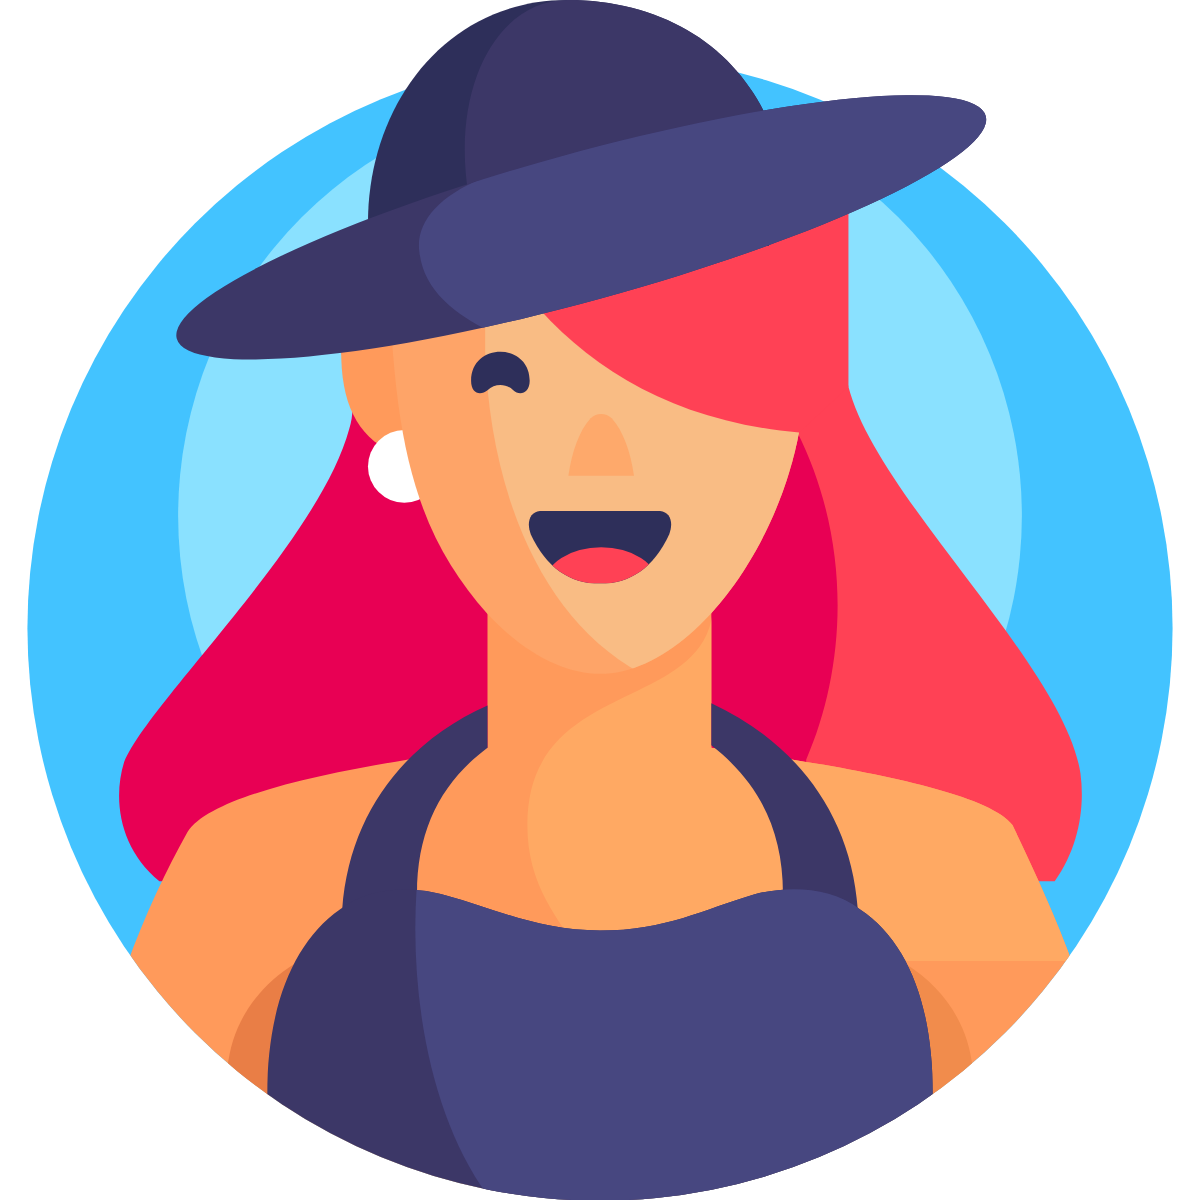
<!DOCTYPE html>
<html lang="en">
<head>
<meta charset="utf-8">
<title>Woman in a sun hat avatar</title>
<style>
:root {
  --page: #ffffff;
  --sky: #43c3ff;
  --sky-light: #8ae1ff;
  --hair-deep: #e80054;
  --hair: #ff4155;
  --skin: #ffa963;
  --skin-shade: #ff9a5b;
  --skin-crease: #e97e46;
  --skin-crease-light: #f18c4c;
  --face: #f9bc84;
  --face-shade: #fea468;
  --nose: #fea96b;
  --ink: #2e2f5a;
  --cloth-shade: #3c3767;
  --cloth: #474780;
  --pearl: #ffffff;
}
html, body { margin: 0; width: 1200px; height: 1200px; overflow: hidden; background: var(--page); }
.avatar { display: block; width: 1200px; height: 1200px; }
.sky { fill: var(--sky); }
.sky-light { fill: var(--sky-light); }
.hair-deep { fill: var(--hair-deep); }
.hair { fill: var(--hair); }
.skin { fill: var(--skin); }
.skin-shade { fill: var(--skin-shade); }
.crease { fill: var(--skin-crease); }
.crease-light { fill: var(--skin-crease-light); }
.face { fill: var(--face); }
.face-shade { fill: var(--face-shade); }
.nose { fill: var(--nose); }
.ink { fill: var(--ink); }
.cloth { fill: var(--cloth); }
.cloth-shade { fill: var(--cloth-shade); }
.pearl { fill: var(--pearl); }
</style>
</head>
<body>
<svg class="avatar" viewBox="0 0 512 512" role="img" aria-label="Smiling woman with long red hair, a wide navy hat and a navy halter dress">
  <defs>
    <clipPath id="badge"><circle cx="256" cy="268" r="244.3"/></clipPath>
    <clipPath id="body-outline">
      <path d="M208 255V319C165 325 92 336 80 355C71 371 62 390 54 412V512H458V412C450 390 441 371 432 352C420 336 347 325 303.500 319V255Z"/>
    </clipPath>
    <clipPath id="dress-outline">
      <path d="M114 520V467C114 430 125 402 145 388C158 378 177 378 190 382C212 388 230 397 256 397C284 397 300 388 322 381.500C336 378 354 378 367 388C388 402 398 430 398 467V520Z"/>
    </clipPath>
    <clipPath id="face-outline">
      <path d="M166 100C166 190 178 228 208 262C224 279 241 287.500 256 287.500C292 287.500 331 238 341 184V100Z"/>
    </clipPath>
    <clipPath id="mouth-outline">
      <path d="M231 218H281C286 218 287.500 223 285.500 228C279 242 269 249 256 249C243 249 233 242 226.500 228C224.500 223 226 218 231 218Z"/>
    </clipPath>
    <clipPath id="brim-outline">
      <ellipse cx="248" cy="97" rx="179" ry="31.500" transform="rotate(-15.400 248 97)"/>
    </clipPath>
    <clipPath id="crown-outline">
      <path d="M157 105V95C157 45 190 0 242 0C283 0 314 20 328 52V105Z"/>
    </clipPath>
  </defs>

  <g id="backdrop">
    <circle class="sky" cx="256" cy="268" r="244.300"/>
    <circle class="sky-light" cx="256" cy="220" r="180"/>
  </g>

  <g id="figure" clip-path="url(#badge)">
    <g id="hair-back">
      <path class="hair-deep" d="M145 145C147 165 153 170 149 183C136 231 64 299 53 325C48 341 51 362 68 376H220L250 340H362V170H166Z"/>
      <path class="hair" d="M340 184C364 232 361 285 344 324L340 376H450C460 362 463 345 461 330C454 284 374 212 362 165C358 148 363 121 354 88L320 130Z"/>
    </g>

    <g id="body" clip-path="url(#body-outline)">
      <rect class="skin-shade" x="40" y="240" width="430" height="272"/>
      <path class="skin" d="M304 262C298 304 225 290 225 352C225 378 238 392 250 410H470V262Z"/>
      <path class="crease" d="M97 456C99 436 110 421 126 411L150 440L114 468Z"/>
      <path class="crease-light" d="M415 456C413 436 402 421 386 411L362 440L398 468Z"/>
    </g>

    <g id="dress">
      <path class="cloth-shade" d="M208 301C174 316 149 346 146 388L162 400L178 385C177 355 188 334 208 319Z"/>
      <path class="cloth-shade" d="M303.500 300C338 316 363 346 366 388L350 400L334 385C335 355 324 334 303.500 318Z"/>
      <g clip-path="url(#dress-outline)">
        <rect class="cloth-shade" x="110" y="370" width="292" height="145"/>
        <path class="cloth" d="M178.500 370C173 425 185 483 212 515H402V370Z"/>
      </g>
    </g>

    <g id="head">
      <path class="skin-shade" d="M146 140C144 165 149 181 162 190L180 196L190 130Z"/>
      <circle class="pearl" cx="172.500" cy="199" r="15.500"/>
      <g clip-path="url(#face-outline)">
        <rect class="face-shade" x="160" y="100" width="185" height="192"/>
        <path class="face" d="M207 100V150C209 210 231 264 273 287H345V100Z"/>
      </g>
      <path class="ink" d="M201 162.500C201 146 226 146 226 162.500C226 168 221.500 169 219 166.500C216 163.500 211 163.500 208 166.500C205 169 201 168 201 162.500Z"/>
      <path class="nose" d="M252 178.500C254.500 176 258.500 176 261 178.500C266 184 269 193 270.500 203H242.500C244 193 247 184 252 178.500Z"/>
      <g id="smile" clip-path="url(#mouth-outline)">
        <rect class="ink" x="220" y="214" width="72" height="40"/>
        <ellipse class="hair" cx="256.500" cy="249" rx="24" ry="15.500"/>
      </g>
      <path class="hair" d="M226 127C251 157 288 180 341 184.500L362 165V90Z"/>
    </g>
  </g>

  <g id="hat">
    <g clip-path="url(#crown-outline)">
      <rect class="ink" x="150" y="0" width="185" height="110"/>
      <path class="cloth-shade" d="M242 0C213 0 192 36 200 84L204 110H340V0Z"/>
    </g>
    <g clip-path="url(#brim-outline)">
      <rect class="cloth-shade" x="70" y="35" width="360" height="125"/>
      <path class="cloth" d="M206 76C186 84 177 96 179 108C181 124 194 134 210 142H430V35H206Z"/>
    </g>
  </g>
</svg>
</body>
</html>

-------

● **Work request**: Set down the records again verbatim, with no pictures.

● **Task output**:
<!DOCTYPE html>
<html lang="en">
<head>
<meta charset="utf-8">
<title>Woman in a sun hat avatar</title>
<style>
:root {
  --page: #ffffff;
  --sky: #43c3ff;
  --sky-light: #8ae1ff;
  --hair-deep: #e80054;
  --hair: #ff4155;
  --skin: #ffa963;
  --skin-shade: #ff9a5b;
  --skin-crease: #e97e46;
  --skin-crease-light: #f18c4c;
  --face: #f9bc84;
  --face-shade: #fea468;
  --nose: #fea96b;
  --ink: #2e2f5a;
  --cloth-shade: #3c3767;
  --cloth: #474780;
  --pearl: #ffffff;
}
html, body { margin: 0; width: 1200px; height: 1200px; overflow: hidden; background: var(--page); }
.avatar { display: block; width: 1200px; height: 1200px; }
.sky { fill: var(--sky); }
.sky-light { fill: var(--sky-light); }
.hair-deep { fill: var(--hair-deep); }
.hair { fill: var(--hair); }
.skin { fill: var(--skin); }
.skin-shade { fill: var(--skin-shade); }
.crease { fill: var(--skin-crease); }
.crease-light { fill: var(--skin-crease-light); }
.face { fill: var(--face); }
.face-shade { fill: var(--face-shade); }
.nose { fill: var(--nose); }
.ink { fill: var(--ink); }
.cloth { fill: var(--cloth); }
.cloth-shade { fill: var(--cloth-shade); }
.pearl { fill: var(--pearl); }
</style>
</head>
<body>
<svg class="avatar" viewBox="0 0 512 512" role="img" aria-label="Smiling woman with long red hair, a wide navy hat and a navy halter dress">
  <defs>
    <clipPath id="badge"><circle cx="256" cy="268" r="244.3"/></clipPath>
    <clipPath id="body-outline">
      <path d="M208 255V319C165 325 92 336 80 355C71 371 62 390 54 412V512H458V412C450 390 441 371 432 352C420 336 347 325 303.500 319V255Z"/>
    </clipPath>
    <clipPath id="dress-outline">
      <path d="M114 520V467C114 430 125 402 145 388C158 378 177 378 190 382C212 388 230 397 256 397C284 397 300 388 322 381.500C336 378 354 378 367 388C388 402 398 430 398 467V520Z"/>
    </clipPath>
    <clipPath id="face-outline">
      <path d="M166 100C166 190 178 228 208 262C224 279 241 287.500 256 287.500C292 287.500 331 238 341 184V100Z"/>
    </clipPath>
    <clipPath id="mouth-outline">
      <path d="M231 218H281C286 218 287.500 223 285.500 228C279 242 269 249 256 249C243 249 233 242 226.500 228C224.500 223 226 218 231 218Z"/>
    </clipPath>
    <clipPath id="brim-outline">
      <ellipse cx="248" cy="97" rx="179" ry="31.500" transform="rotate(-15.400 248 97)"/>
    </clipPath>
    <clipPath id="crown-outline">
      <path d="M157 105V95C157 45 190 0 242 0C283 0 314 20 328 52V105Z"/>
    </clipPath>
  </defs>

  <g id="backdrop">
    <circle class="sky" cx="256" cy="268" r="244.300"/>
    <circle class="sky-light" cx="256" cy="220" r="180"/>
  </g>

  <g id="figure" clip-path="url(#badge)">
    <g id="hair-back">
      <path class="hair-deep" d="M145 145C147 165 153 170 149 183C136 231 64 299 53 325C48 341 51 362 68 376H220L250 340H362V170H166Z"/>
      <path class="hair" d="M340 184C364 232 361 285 344 324L340 376H450C460 362 463 345 461 330C454 284 374 212 362 165C358 148 363 121 354 88L320 130Z"/>
    </g>

    <g id="body" clip-path="url(#body-outline)">
      <rect class="skin-shade" x="40" y="240" width="430" height="272"/>
      <path class="skin" d="M304 262C298 304 225 290 225 352C225 378 238 392 250 410H470V262Z"/>
      <path class="crease" d="M97 456C99 436 110 421 126 411L150 440L114 468Z"/>
      <path class="crease-light" d="M415 456C413 436 402 421 386 411L362 440L398 468Z"/>
    </g>

    <g id="dress">
      <path class="cloth-shade" d="M208 301C174 316 149 346 146 388L162 400L178 385C177 355 188 334 208 319Z"/>
      <path class="cloth-shade" d="M303.500 300C338 316 363 346 366 388L350 400L334 385C335 355 324 334 303.500 318Z"/>
      <g clip-path="url(#dress-outline)">
        <rect class="cloth-shade" x="110" y="370" width="292" height="145"/>
        <path class="cloth" d="M178.500 370C173 425 185 483 212 515H402V370Z"/>
      </g>
    </g>

    <g id="head">
      <path class="skin-shade" d="M146 140C144 165 149 181 162 190L180 196L190 130Z"/>
      <circle class="pearl" cx="172.500" cy="199" r="15.500"/>
      <g clip-path="url(#face-outline)">
        <rect class="face-shade" x="160" y="100" width="185" height="192"/>
        <path class="face" d="M207 100V150C209 210 231 264 273 287H345V100Z"/>
      </g>
      <path class="ink" d="M201 162.500C201 146 226 146 226 162.500C226 168 221.500 169 219 166.500C216 163.500 211 163.500 208 166.500C205 169 201 168 201 162.500Z"/>
      <path class="nose" d="M252 178.500C254.500 176 258.500 176 261 178.500C266 184 269 193 270.500 203H242.500C244 193 247 184 252 178.500Z"/>
      <g id="smile" clip-path="url(#mouth-outline)">
        <rect class="ink" x="220" y="214" width="72" height="40"/>
        <ellipse class="hair" cx="256.500" cy="249" rx="24" ry="15.500"/>
      </g>
      <path class="hair" d="M226 127C251 157 288 180 341 184.500L362 165V90Z"/>
    </g>
  </g>

  <g id="hat">
    <g clip-path="url(#crown-outline)">
      <rect class="ink" x="150" y="0" width="185" height="110"/>
      <path class="cloth-shade" d="M242 0C213 0 192 36 200 84L204 110H340V0Z"/>
    </g>
    <g clip-path="url(#brim-outline)">
      <rect class="cloth-shade" x="70" y="35" width="360" height="125"/>
      <path class="cloth" d="M206 76C186 84 177 96 179 108C181 124 194 134 210 142H430V35H206Z"/>
    </g>
  </g>
</svg>
</body>
</html>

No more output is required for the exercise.